Instructions to follow:
Could you return every record below exactly as it stands, leaving out the pictures?

◆ ◆ ◆ ◆

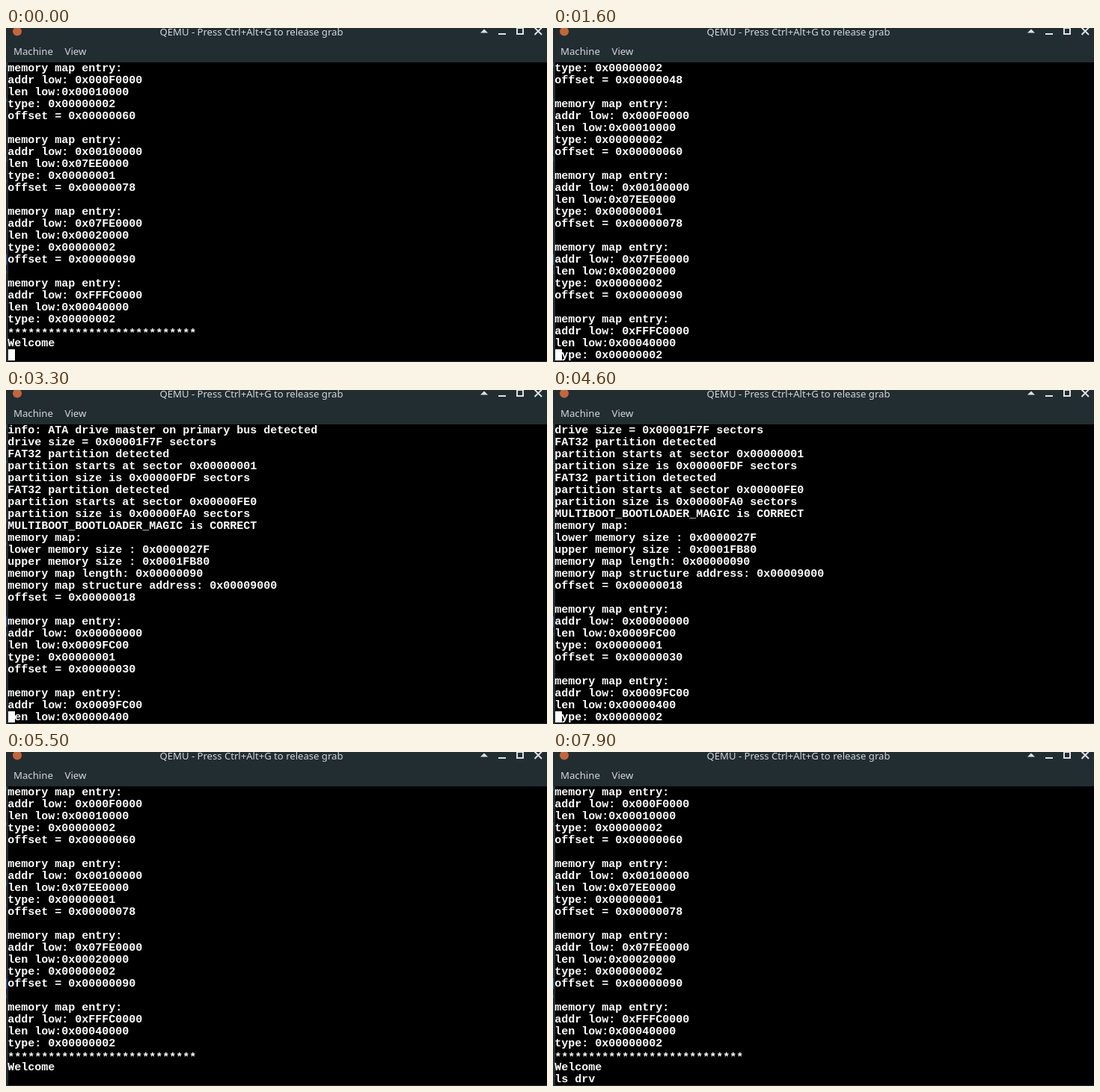
Animation, 723 px wide and 447 px high, one loop 8000 ms. Source, as an HTML page:

```html
<!DOCTYPE html>
<html lang="en">
<head>
<meta charset="utf-8">
<title>Terminal scrollback</title>
<style>
  html, body { margin: 0; width: 100%; height: 100%; overflow: hidden; background: #000; }
  svg { display: block; width: 723px; height: 447px; }
  .ui { font-family: "Noto Sans", sans-serif; font-size: 13.2px; fill: #d3d7d9; }
  .term { font: bold 15px "Liberation Mono", monospace; fill: #fff; white-space: pre; }
</style>
</head>
<body>
<svg viewBox="0 0 723 447" xmlns="http://www.w3.org/2000/svg">
  <rect width="723" height="447" fill="#000"/>
  <rect width="723" height="46" fill="#222d32"/>
  <rect y="46" width="3" height="401" fill="#222d32"/>
  <rect y="446" width="723" height="1" fill="#222d32"/>
  <g fill="#17576a">
    <rect y="46" width="1" height="6"/>
    <rect y="94" width="1" height="5"/>
    <rect y="172" width="1" height="7"/>
    <rect y="203" width="1" height="5"/>
    <rect y="325" width="1" height="4"/>
  </g>
  <rect y="303" width="1" height="14" fill="#2864c8"/>
  <circle cx="15" cy="4.5" r="6" fill="#c5653a"/>
  <g class="ui">
    <text x="328" y="10" text-anchor="middle" font-size="13.1">QEMU - Press Ctrl+Alt+G to release grab</text>
    <text x="10" y="36">Machine</text>
    <text x="78.5" y="36">View</text>
  </g>
  <path d="M634 6.5L639 1.5L644 6.5Z" fill="#dfe2e3"/>
  <g fill="none" stroke="#dfe2e3" stroke-width="2">
    <path d="M658 8H668"/>
    <rect x="683" y="0" width="8" height="8"/>
    <path d="M706.5 -.5L716 9M716 -.5L706.5 9"/>
  </g>
  <g id="rows" class="term"></g>
  <rect id="cursor" y="430" width="9" height="15" fill="#fff"/>
</svg>
<script>
const LOOP = 8000, ROWS = 25, LEFT = 3, TOP = 46, CELL_W = 9, CELL_H = 16;
const BEARING = -0.75; // glyphs sit left of the middle of their cell

// base, length, type and following offset of each memory region
const regions = [
  ['00000000', '0009FC00', 1, '30'],
  ['0009FC00', '00000400', 2, '48'],
  ['000F0000', '00010000', 2, '60'],
  ['00100000', '07EE0000', 1, '78'],
  ['07FE0000', '00020000', 2, '90'],
  ['FFFC0000', '00040000', 2]
];

const partition = (start, size) => [
  'FAT32 partition detected',
  `partition starts at sector 0x00000${start}`,
  `partition size is 0x00000${size} sectors`
];

const region = ([base, len, type, offset]) => [
  'memory map entry:',
  `addr low: 0x${base}`,
  `len low:0x${len}`,
  `type: 0x0000000${type}`,
  ...(offset ? [`offset = 0x000000${offset}`, ''] : [])
];

const log = [
  'info: ATA drive master on primary bus detected',
  'drive size = 0x00001F7F sectors',
  ...partition('001', 'FDF'),
  ...partition('FE0', 'FA0'),
  'MULTIBOOT_BOOTLOADER_MAGIC is CORRECT',
  'memory map:',
  'lower memory size : 0x0000027F',
  'upper memory size : 0x0001FB80',
  'memory map length: 0x00000090',
  'memory map structure address: 0x00009000',
  'offset = 0x00000018',
  '',
  ...regions.flatMap(region),
  '*'.repeat(28),
  'Welcome'
];

const command = 'ls drv';

// Each track holds [start time, value] pairs.
const scroll = [[0, 28], [500, 27], [800, 26], [1100, 25], [1900, 0],
  [4600, 1], [4700, 2], [4900, 3], [5500, 28]];
const typed = [[0, 0], [6800, 1], [7000, 2], [7200, 3], [7400, 4], [7600, 5], [7900, 6]];
const blink = [0, 300, 600, 800, 1100, 1300, 1600, 1900, 2200, 2400, 2800, 3100,
  3300, 3600, 3900, 4100, 4400, 4700, 5600, 5800, 6000, 6300, 6600, 6900,
  7200, 7400, 7700, 7900].map((t, i) => [t, i % 2 === 0]);

const at = (track, t) => track.findLast(([start]) => start <= t)[1];

const cursor = document.getElementById('cursor');
const rows = Array.from({ length: ROWS }, () => {
  const row = document.createElementNS('http://www.w3.org/2000/svg', 'text');
  row.setAttribute('x', LEFT + BEARING);
  return document.getElementById('rows').appendChild(row);
});

let shown = '';

function draw(t) {
  const top = at(scroll, t), count = at(typed, t), on = at(blink, t);
  const key = [top, count, on].join();
  if (key === shown) return;
  shown = key;
  const lines = [...log, command.slice(0, count)];
  rows.forEach((row, i) => {
    const line = lines[top + i];
    // asterisks sit mid-cell on a text console
    const drop = line.startsWith('*') ? 3 : 0;
    row.textContent = line;
    row.setAttribute('y', TOP + i * CELL_H + 12 + drop);
  });
  cursor.setAttribute('x', LEFT + count * CELL_W);
  cursor.setAttribute('visibility', on ? 'visible' : 'hidden');
}

const begin = performance.now();
function tick() {
  draw((performance.now() - begin) % LOOP);
  requestAnimationFrame(tick);
}
tick();
</script>
</body>
</html>
```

◆ ◆ ◆ ◆

Response area:
Animation, 723 px wide and 447 px high, one loop 8000 ms. Source, as an HTML page:

```html
<!DOCTYPE html>
<html lang="en">
<head>
<meta charset="utf-8">
<title>Terminal scrollback</title>
<style>
  html, body { margin: 0; width: 100%; height: 100%; overflow: hidden; background: #000; }
  svg { display: block; width: 723px; height: 447px; }
  .ui { font-family: "Noto Sans", sans-serif; font-size: 13.2px; fill: #d3d7d9; }
  .term { font: bold 15px "Liberation Mono", monospace; fill: #fff; white-space: pre; }
</style>
</head>
<body>
<svg viewBox="0 0 723 447" xmlns="http://www.w3.org/2000/svg">
  <rect width="723" height="447" fill="#000"/>
  <rect width="723" height="46" fill="#222d32"/>
  <rect y="46" width="3" height="401" fill="#222d32"/>
  <rect y="446" width="723" height="1" fill="#222d32"/>
  <g fill="#17576a">
    <rect y="46" width="1" height="6"/>
    <rect y="94" width="1" height="5"/>
    <rect y="172" width="1" height="7"/>
    <rect y="203" width="1" height="5"/>
    <rect y="325" width="1" height="4"/>
  </g>
  <rect y="303" width="1" height="14" fill="#2864c8"/>
  <circle cx="15" cy="4.5" r="6" fill="#c5653a"/>
  <g class="ui">
    <text x="328" y="10" text-anchor="middle" font-size="13.1">QEMU - Press Ctrl+Alt+G to release grab</text>
    <text x="10" y="36">Machine</text>
    <text x="78.5" y="36">View</text>
  </g>
  <path d="M634 6.5L639 1.5L644 6.5Z" fill="#dfe2e3"/>
  <g fill="none" stroke="#dfe2e3" stroke-width="2">
    <path d="M658 8H668"/>
    <rect x="683" y="0" width="8" height="8"/>
    <path d="M706.5 -.5L716 9M716 -.5L706.5 9"/>
  </g>
  <g id="rows" class="term"></g>
  <rect id="cursor" y="430" width="9" height="15" fill="#fff"/>
</svg>
<script>
const LOOP = 8000, ROWS = 25, LEFT = 3, TOP = 46, CELL_W = 9, CELL_H = 16;
const BEARING = -0.75; // glyphs sit left of the middle of their cell

// base, length, type and following offset of each memory region
const regions = [
  ['00000000', '0009FC00', 1, '30'],
  ['0009FC00', '00000400', 2, '48'],
  ['000F0000', '00010000', 2, '60'],
  ['00100000', '07EE0000', 1, '78'],
  ['07FE0000', '00020000', 2, '90'],
  ['FFFC0000', '00040000', 2]
];

const partition = (start, size) => [
  'FAT32 partition detected',
  `partition starts at sector 0x00000${start}`,
  `partition size is 0x00000${size} sectors`
];

const region = ([base, len, type, offset]) => [
  'memory map entry:',
  `addr low: 0x${base}`,
  `len low:0x${len}`,
  `type: 0x0000000${type}`,
  ...(offset ? [`offset = 0x000000${offset}`, ''] : [])
];

const log = [
  'info: ATA drive master on primary bus detected',
  'drive size = 0x00001F7F sectors',
  ...partition('001', 'FDF'),
  ...partition('FE0', 'FA0'),
  'MULTIBOOT_BOOTLOADER_MAGIC is CORRECT',
  'memory map:',
  'lower memory size : 0x0000027F',
  'upper memory size : 0x0001FB80',
  'memory map length: 0x00000090',
  'memory map structure address: 0x00009000',
  'offset = 0x00000018',
  '',
  ...regions.flatMap(region),
  '*'.repeat(28),
  'Welcome'
];

const command = 'ls drv';

// Each track holds [start time, value] pairs.
const scroll = [[0, 28], [500, 27], [800, 26], [1100, 25], [1900, 0],
  [4600, 1], [4700, 2], [4900, 3], [5500, 28]];
const typed = [[0, 0], [6800, 1], [7000, 2], [7200, 3], [7400, 4], [7600, 5], [7900, 6]];
const blink = [0, 300, 600, 800, 1100, 1300, 1600, 1900, 2200, 2400, 2800, 3100,
  3300, 3600, 3900, 4100, 4400, 4700, 5600, 5800, 6000, 6300, 6600, 6900,
  7200, 7400, 7700, 7900].map((t, i) => [t, i % 2 === 0]);

const at = (track, t) => track.findLast(([start]) => start <= t)[1];

const cursor = document.getElementById('cursor');
const rows = Array.from({ length: ROWS }, () => {
  const row = document.createElementNS('http://www.w3.org/2000/svg', 'text');
  row.setAttribute('x', LEFT + BEARING);
  return document.getElementById('rows').appendChild(row);
});

let shown = '';

function draw(t) {
  const top = at(scroll, t), count = at(typed, t), on = at(blink, t);
  const key = [top, count, on].join();
  if (key === shown) return;
  shown = key;
  const lines = [...log, command.slice(0, count)];
  rows.forEach((row, i) => {
    const line = lines[top + i];
    // asterisks sit mid-cell on a text console
    const drop = line.startsWith('*') ? 3 : 0;
    row.textContent = line;
    row.setAttribute('y', TOP + i * CELL_H + 12 + drop);
  });
  cursor.setAttribute('x', LEFT + count * CELL_W);
  cursor.setAttribute('visibility', on ? 'visible' : 'hidden');
}

const begin = performance.now();
function tick() {
  draw((performance.now() - begin) % LOOP);
  requestAnimationFrame(tick);
}
tick();
</script>
</body>
</html>
```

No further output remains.